When paired with investment, technical assistance – in the form of consulting expertise on core business operations or new sourcing or sales models – is a powerful tool to achieve inclusive business growth. As the implementer of TAF between 2011 and 2018, TechnoServe’s role was to work with companies in the AAF portfolio, including Goldenlay, to pilot projects that had the potential to positively impact smallholder farmers at scale. AAF is a private equity fund that sought to address food security challenges in Africa by investing $246 million in agriculture and food processing.
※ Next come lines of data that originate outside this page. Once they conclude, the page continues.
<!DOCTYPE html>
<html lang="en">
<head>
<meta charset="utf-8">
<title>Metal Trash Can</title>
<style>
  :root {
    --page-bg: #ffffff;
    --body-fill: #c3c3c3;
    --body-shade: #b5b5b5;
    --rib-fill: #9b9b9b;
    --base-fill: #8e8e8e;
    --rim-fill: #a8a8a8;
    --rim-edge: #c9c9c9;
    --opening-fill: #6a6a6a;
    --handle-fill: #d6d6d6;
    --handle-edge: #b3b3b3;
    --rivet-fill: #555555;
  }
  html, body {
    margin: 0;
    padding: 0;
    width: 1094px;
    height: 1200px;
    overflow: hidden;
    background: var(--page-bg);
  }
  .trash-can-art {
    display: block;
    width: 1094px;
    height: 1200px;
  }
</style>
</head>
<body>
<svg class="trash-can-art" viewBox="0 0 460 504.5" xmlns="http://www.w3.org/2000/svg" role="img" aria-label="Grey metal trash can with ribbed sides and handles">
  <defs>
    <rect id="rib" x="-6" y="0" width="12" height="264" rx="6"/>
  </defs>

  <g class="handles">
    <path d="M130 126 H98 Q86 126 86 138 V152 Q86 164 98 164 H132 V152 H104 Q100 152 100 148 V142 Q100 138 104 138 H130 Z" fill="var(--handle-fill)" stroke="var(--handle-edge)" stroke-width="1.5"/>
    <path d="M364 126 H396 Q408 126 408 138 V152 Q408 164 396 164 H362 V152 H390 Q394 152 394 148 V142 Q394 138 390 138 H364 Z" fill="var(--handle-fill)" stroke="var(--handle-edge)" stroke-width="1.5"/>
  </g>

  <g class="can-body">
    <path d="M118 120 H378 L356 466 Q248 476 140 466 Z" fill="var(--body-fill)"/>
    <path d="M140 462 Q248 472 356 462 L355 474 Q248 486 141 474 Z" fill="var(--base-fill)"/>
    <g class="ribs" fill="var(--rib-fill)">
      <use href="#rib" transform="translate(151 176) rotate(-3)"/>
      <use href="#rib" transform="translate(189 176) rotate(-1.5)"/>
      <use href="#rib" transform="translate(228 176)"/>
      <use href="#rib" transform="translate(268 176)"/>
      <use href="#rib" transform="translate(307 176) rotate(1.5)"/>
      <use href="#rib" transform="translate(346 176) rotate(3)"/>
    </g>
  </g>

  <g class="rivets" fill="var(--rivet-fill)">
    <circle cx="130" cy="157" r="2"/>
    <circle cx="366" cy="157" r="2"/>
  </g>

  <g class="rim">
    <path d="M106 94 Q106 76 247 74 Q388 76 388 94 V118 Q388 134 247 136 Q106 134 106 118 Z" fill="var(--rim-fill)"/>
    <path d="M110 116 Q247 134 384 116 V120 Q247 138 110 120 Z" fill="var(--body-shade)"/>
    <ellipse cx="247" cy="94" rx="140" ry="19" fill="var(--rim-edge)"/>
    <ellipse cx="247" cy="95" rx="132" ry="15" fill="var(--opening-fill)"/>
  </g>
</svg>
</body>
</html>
One successful project led by TAF allowed Goldenlay to increase its sales tenfold through a simple distribution innovation. In order for production to keep pace with sales, Goldenlay and TAF looked at the company’s input supply and determined that it had to increase the volume of soy through an outgrower model – a mutually beneficial system of direct relationships between an agribusiness and smallholder farmers. Goldenlay benefited from an efficient and steady supply of soy that leveraged NWK’s extension and distribution networks; NWK benefited from an expansion into a new area in the Copperbelt; and farmers like Stella are benefiting from a profitable new crop with a reliable market, as well as access to training, inputs, and finance to ensure continued productivity.
In her first season, Stella successfully harvested enough soy to pay off her loan and make a $500 profit – ample motivation to diversify into soy long term. A higher income means Stella can purchase more nutritious food for her family. This is a key pillar of TAF’s approach to enhancing food security. Increased rural incomes from farming, micro-entrepreneurrship, and jobs increase household purchasing power, which in turn increases economic access to food.
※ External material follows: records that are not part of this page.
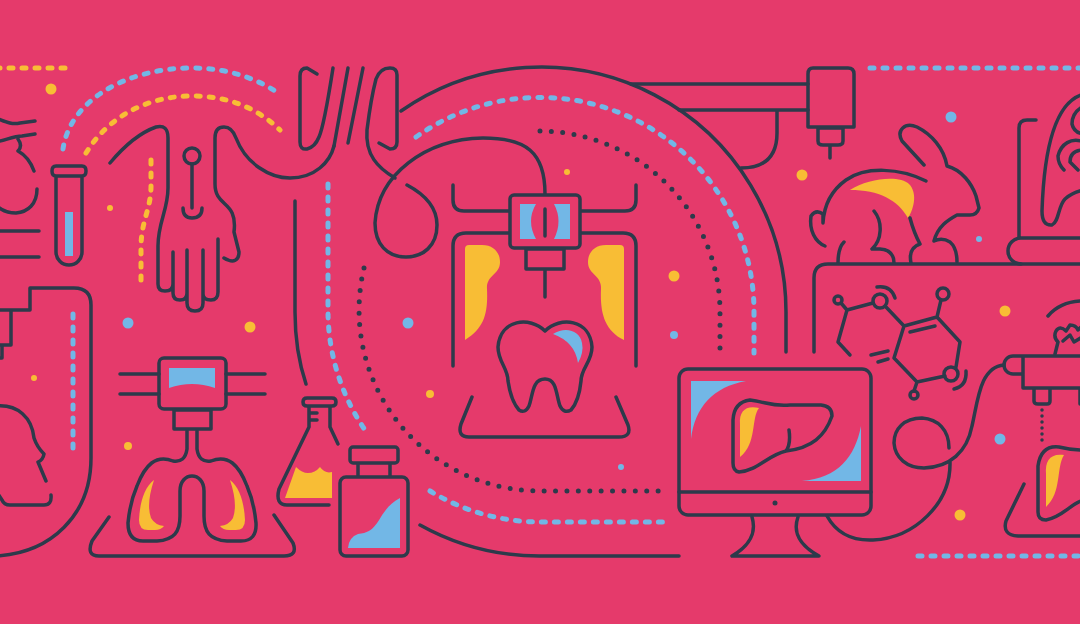
<!DOCTYPE html>
<html lang="en">
<head>
<meta charset="utf-8">
<title>Bioprinting line illustration</title>
<style>
:root{--rose:#e53a6b;--ink:#2d3a4b;--sun:#f8bd35;--sky:#72b7e6}
html,body{margin:0;background:var(--rose);overflow:hidden}
svg{display:block;width:1080px;height:624px}
.line{fill:none;stroke:var(--ink);stroke-width:3.5;stroke-linecap:round;stroke-linejoin:round}
.solid{fill:var(--rose)}
.dash{fill:none;stroke-width:5;stroke-linecap:round;stroke-dasharray:4 9}
.dots{fill:none;stroke:var(--ink);stroke-width:5;stroke-linecap:round;stroke-dasharray:0 11.4}
.fine{fill:none;stroke:var(--ink);stroke-width:3.5;stroke-linecap:round;stroke-dasharray:0 6}
.sky{fill:var(--sky)}
.sun{fill:var(--sun)}
.sky-line{stroke:var(--sky)}
.sun-line{stroke:var(--sun)}
.ink{fill:var(--ink)}
</style>
</head>
<body>
<svg viewBox="0 0 1080 624" role="img" aria-label="Line illustration of 3D bioprinting: printed tooth, lungs, liver, hand, rabbit, flask and molecule">
<rect width="1080" height="624" fill="var(--rose)"/>

<g id="dashed-tracks">
  <path class="dash sun-line" d="M-4 68H72"/>
  <path class="dash sky-line" d="M63 149C70 100 127 68 192 68C227 68 257 78 281 95"/>
  <path class="dash sun-line" d="M86 153C108 117 147 96 192 96C227 96 256 107 280 130"/>
  <path class="dash sun-line" d="M151 160V186C151 210 141 220 141 248V284"/>
  <path class="dash sky-line" d="M73 314V456"/>
  <path class="dash sky-line" d="M328 184V312A212 212 0 0 0 365 430"/>
  <path class="dash sky-line" d="M416 137A214 214 0 0 1 754 312V353"/>
  <path class="dash sky-line" d="M430 491A212 212 0 0 0 540 522H664"/>
  <path class="dash sky-line" d="M870 68H1084"/>
  <path class="dash sky-line" d="M918 556H1084"/>
  <path class="dots" d="M540 131A181 181 0 0 1 720 312V353"/>
  <path class="dots" d="M364 268A181 181 0 0 0 540 491H664"/>
</g>

<g id="main-ring" class="line">
  <path d="M401 111A245 245 0 0 1 786 312V352"/>
  <path d="M295 201V312Q295 351 306 384"/>
  <path d="M420 525A245 245 0 0 0 540 556H679"/>
</g>

<g id="left-edge" class="line">
  <path d="M-4 118C6 122 12 125 20 123L35 121M-4 142C6 140 14 136 22 136L35 134"/>
  <path d="M18 139Q23 146 18 151Q29 157 34 171M37 189C37 204 28 212 16 213Q4 213 -4 205"/>
  <path d="M-4 231H39M-4 257H39"/>
  <path d="M-4 310H30V288H74Q91 288 91 305V458C91 515 51 553 -4 556"/>
  <path d="M11 311V345H-4M2 346V358H-4"/>
  <path d="M-4 406C18 404 32 418 34 438Q37 447 44 454Q43 460 38 462L46 481M51 495Q52 505 44 505H10Q4 505 2 500L-4 491"/>
</g>

<g id="test-tube">
  <rect class="sky" x="65" y="212" width="8" height="44"/>
  <path class="line" d="M56 176V252A13 13 0 0 0 82 252V176M56 166H82Q86 166 86 171Q86 176 82 176H56Q52 176 52 171Q52 166 56 166ZM57 176H66"/>
</g>

<g id="hand" class="line">
  <path d="M110 163C125 145 142 132 156 127Q168 124 168 138V188C168 210 158 222 158 246V284Q158 291 165 291Q173 291 173 284V252M173 284V293Q173 300 180 300Q187 300 187 293V250M187 293V303Q187 311 195 311Q203 311 203 303V250M203 294Q203 300 211 300Q218 300 218 292V239"/>
  <path d="M224 258C234 264 239 260 239 252L234 232C238 200 215 208 215 184V138Q215 127 224 127Q232 127 236 138C246 164 270 178 290 178C315 178 330 162 334 146"/>
  <circle cx="192" cy="156" r="8"/>
  <path d="M192 164V208M183 208Q183 218 192 218Q202 218 202 208"/>
</g>

<g id="spool" class="line">
  <path d="M317 74L307 68Q300 68 300 76V142Q300 150 307 149Q315 147 319 137Q324 126 333 68"/>
  <path d="M348 68L334 146M363 68L348 143"/>
  <path d="M379 143L390 149Q397 149 397 142V75Q397 68 390 68Q380 68 376 79Q371 98 367 130C365 155 378 168 395 178"/>
  <path d="M407 185C424 194 437 207 437 225C437 246 423 257 406 257C387 257 375 244 375 223C378 175 425 139 483 138C526 138 545 152 545 194"/>
</g>

<g id="lung-printer">
  <g class="line">
    <path d="M120 374H159M120 394H159M226 374H265M226 394H265"/>
    <rect x="159" y="358" width="67" height="51" rx="5"/>
    <path d="M174 410H211V429H174Z"/>
  </g>
  <path class="sky" d="M169 368H215V388Q192 380 169 388Z"/>
  <path class="sun" d="M154 480Q146 504 151 518Q155 525 164 526Q161 530 155 530H148Q139 530 139 520C140 502 144 488 154 480Z"/>
  <path class="sun" d="M230 480Q238 504 233 518Q229 525 220 526Q223 530 229 530H236Q245 530 245 520C244 502 240 488 230 480Z"/>
  <g class="line">
    <path d="M187 431V449Q185 463 173 461C156 454 145 465 137 486Q130 502 128 523Q128 541 143 541H157C174 540 180 532 180 516V491C180 471 204 471 204 491V516C204 532 210 540 227 541H241Q257 541 256 523Q254 502 247 486C239 465 228 454 211 461Q199 463 197 449V431"/>
    <path d="M109 517L92 541Q86 556 99 556H284Q298 556 293 543L274 515"/>
  </g>
</g>

<g id="flask-and-bottle">
  <path class="sun" d="M296 467Q302 473 308 473Q315 473 320 467Q325 474 332 472V498H285Z"/>
  <g class="line">
    <path d="M307 398H332Q336 398 336 402Q336 406 332 406H307Q303 406 303 402Q303 398 307 398ZM309 406V427L279 489Q275 505 287 505H329M330 406V427L338 444M309 413H317M309 420H317"/>
    <rect x="350" y="447" width="48" height="16" rx="3"/>
    <path d="M358 464V476M390 464V476"/>
    <rect x="340" y="477" width="68" height="79" rx="6"/>
  </g>
  <path class="sky" d="M400 498V548H348Q349 537 358 534C382 532 376 511 400 498Z"/>
</g>

<g id="tooth-printer">
  <path class="sun" d="M465 249Q465 245 469 245H482C494 245 500 253 500 262C500 275 486 275 487 289C488 312 485 328 465 340Z"/>
  <path class="sun" d="M624 249Q624 245 620 245H606C594 245 588 253 588 262C588 275 602 275 601 289C600 312 604 330 624 340Z"/>
  <g class="line">
    <path d="M453 185V200Q453 211 464 211H510M636 185V200Q636 211 625 211H580"/>
    <path d="M453 366V246Q453 233 466 233H510M580 233H623Q636 233 636 246V366"/>
    <rect class="solid" x="510" y="195" width="70" height="53" rx="4"/>
    <path d="M526 249H564V269H526ZM545 270V297"/>
  </g>
  <path class="sky" d="M520 204H536Q526 221 536 239H520ZM570 204H554Q563 221 554 239H570Z"/>
  <path class="line" d="M545 209V236"/>
  <path class="sky" d="M553 334C566 326 580 331 582 343Q584 352 578 363Q575 342 553 334Z"/>
  <g class="line">
    <path d="M545 331C530 316 500 319 498 347C498 362 508 368 508 381Q511 401 519 410Q525 414 529 406C533 395 532 379 545 379C557 379 556 395 560 406Q564 414 571 410Q579 401 581 381C581 368 592 362 592 347C590 319 560 316 545 331Z"/>
    <path d="M472 397L461 424Q457 437 469 437H619Q632 437 628 425L616 397"/>
  </g>
</g>

<g id="printer-arm" class="line">
  <path d="M631 84H808M679 110H808M777 111V133C777 155 766 168 741 168"/>
  <path d="M813 68H848Q854 68 854 74V127H808V74Q808 68 813 68ZM818 128H843V141Q843 145 838 145H823Q818 145 818 141ZM830 146V158"/>
</g>

<g id="rabbit">
  <path class="sun" d="M850 190C868 178 900 175 909 184C917 192 915 207 908 218C898 200 879 190 850 190Z"/>
  <g class="line">
    <path d="M926 181C900 168 866 166 846 180C832 190 824 205 823 223V214Q816 209 811 216C809 230 815 242 825 246"/>
    <path d="M844 242Q838 248 838 263M874 211C883 222 882 240 872 249H880Q894 250 894 263"/>
    <path d="M924 165L902 141C896 130 905 122 917 127C931 134 944 148 947 166C962 170 972 184 976 196L979 208Q977 215 970 215H957C948 220 938 226 934 241Q942 237 950 242Q957 248 957 262"/>
    <path d="M910 218Q914 233 920 244Q908 248 911 263"/>
  </g>
</g>

<g id="right-shelf" class="line">
  <path d="M814 352V278Q814 264 828 264H1084"/>
  <path d="M1084 238H1021A13 13 0 0 0 1021 264M1019 237V128Q1019 120 1027 120H1036"/>
  <path d="M1084 94C1055 101 1044 150 1042 211Q1042 226 1052 225C1059 222 1058 206 1065 199Q1073 192 1084 190"/>
  <path d="M1084 106Q1072 112 1072 124Q1074 133 1084 134M1084 142C1071 137 1061 144 1058 156Q1058 164 1064 170M1084 150Q1070 150 1070 162L1078 170"/>
</g>

<g id="molecule" class="line">
  <path d="M850 355L838 342L847 310L873 303M847 310L841 303M886 307L904 326L894 358L917 382L945 376M956 367L960 342L937 317L904 326M937 317L941 300M917 382L914 391M910 332L935 326M871 355L888 351M878 362L888 359"/>
  <circle cx="838" cy="300" r="4"/>
  <circle cx="880" cy="301" r="7"/>
  <circle cx="943" cy="294" r="6"/>
  <circle cx="951" cy="374" r="7"/>
  <circle cx="914" cy="395" r="4"/>
  <path d="M877 287Q891 285 895 298M966 371Q967 386 954 389"/>
</g>

<g id="monitor">
  <path class="sky" d="M691 381H746C713 387 695 407 691 439Z"/>
  <path class="sky" d="M861 426V481H802C838 478 855 457 861 426Z"/>
  <path class="sun" d="M740 457V424C739 411 746 405 759 408C751 418 757 444 740 457Z"/>
  <g class="line">
    <rect x="679" y="369" width="192" height="146" rx="9"/>
    <path d="M679 492H871"/>
    <path d="M752 517C757 534 749 546 732 556H819C801 546 792 534 798 517"/>
    <path d="M733 420Q734 402 750 400C766 402 773 407 790 405L821 405Q832 406 832 416C825 436 812 448 786 451C768 455 757 471 739 472Q733 471 733 463ZM789 430Q791 444 786 451"/>
  </g>
  <circle class="ink" cx="775" cy="503" r="2.5"/>
</g>

<g id="cable-and-liver-printer">
  <path class="sun" d="M1046 507V474C1045 461 1050 453 1064 455C1056 468 1062 492 1046 507Z"/>
  <g class="line">
    <path d="M827 516C837 534 852 541 873 540C915 538 951 503 950 462M949 448C949 430 938 419 922 418C904 418 894 429 894 443C895 458 907 468 924 468C950 467 967 452 972 426C978 400 980 367 1004 365"/>
    <path d="M1023 356H1013A9 9 0 0 0 1013 374H1023M1084 356H1023V388H1084M1034 389V401Q1034 404 1038 404H1047Q1050 404 1050 401V389M1080 389V404H1084"/>
    <path d="M1048 316Q1061 301 1084 301M1055 354L1058 342Q1053 337 1056 331Q1060 325 1066 331L1070 325Q1076 325 1078 330L1084 324M1063 341L1070 335L1074 342L1084 336"/>
    <path d="M1084 450Q1071 450 1059 447Q1041 445 1038 466V512Q1038 520 1046 520C1063 517 1071 503 1084 500"/>
    <path d="M1024 484L1006 521Q1002 535 1018 536H1084"/>
  </g>
  <path class="fine" d="M1042 410V444"/>
</g>

<g id="confetti">
  <g class="sun">
    <circle cx="51" cy="89" r="5.5"/><circle cx="110" cy="208" r="3"/><circle cx="250" cy="327" r="5.5"/><circle cx="34" cy="378" r="3"/><circle cx="128" cy="446" r="4"/><circle cx="567" cy="172" r="3"/><circle cx="674" cy="276" r="5.5"/><circle cx="430" cy="394" r="4"/><circle cx="802" cy="175" r="5.5"/><circle cx="1005" cy="311" r="5.5"/><circle cx="960" cy="515" r="5.5"/>
  </g>
  <g class="sky">
    <circle cx="128" cy="323" r="5.5"/><circle cx="408" cy="323" r="5.5"/><circle cx="674" cy="335" r="4"/><circle cx="621" cy="467" r="3"/><circle cx="951" cy="117" r="5.5"/><circle cx="979" cy="239" r="3"/><circle cx="1000" cy="439" r="5.5"/>
  </g>
</g>
</svg>
</body>
</html>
With TAF’s support, Goldenlay improved its “last mile” distribution system, increased egg production, and began sourcing more soy from smallholder farmers like Stella.The other dimension of TAF’s approach to food security is to increase physical access to food. The lack of physical access to affordable and good quality food is a major concern in Africa. Poor infrastructure, especially transportation networks and storage, constrain the distribution of nutritious foods, forcing many countries to rely on imports for a large proportion of their food requirements. TAF projects worked to increase supply, enhance access, and lower the price of basic foods that are critically important to lower income families. Goldenlay, for example, was able to revamp its distribution model to allow high-protein eggs to reach more consumers in remote rural areas through bicycle peddlers and micro-retailers.
Overall, TAF implemented inclusive technical assistance projects for 12 agribusinesses in nine African countries that integrated more than 26,000 farmers in their supply chains. These interventions increased smallholders’ net incomes by more than $1.3 million, while the companies in AAF’s portfolio produced more than 2.6 million metric tons of food and food-related products. Building on the success and lessons of the first TAF, TechnoServe is working with Phatisa, AAF’s private equity fund manager, to raise a Technical Assistance Facility for their second fund.
The partnership has demonstrated that investment in the agribusiness sector, particularly when paired with effective technical assistance, is less risky than many investors think. But the returns on enhancing food security are enormous. Ending child undernutrition could increase a developing country’s GDP by as much as 16.5 percent. And for farmers like Stella, the health and well-being of their children is priceless.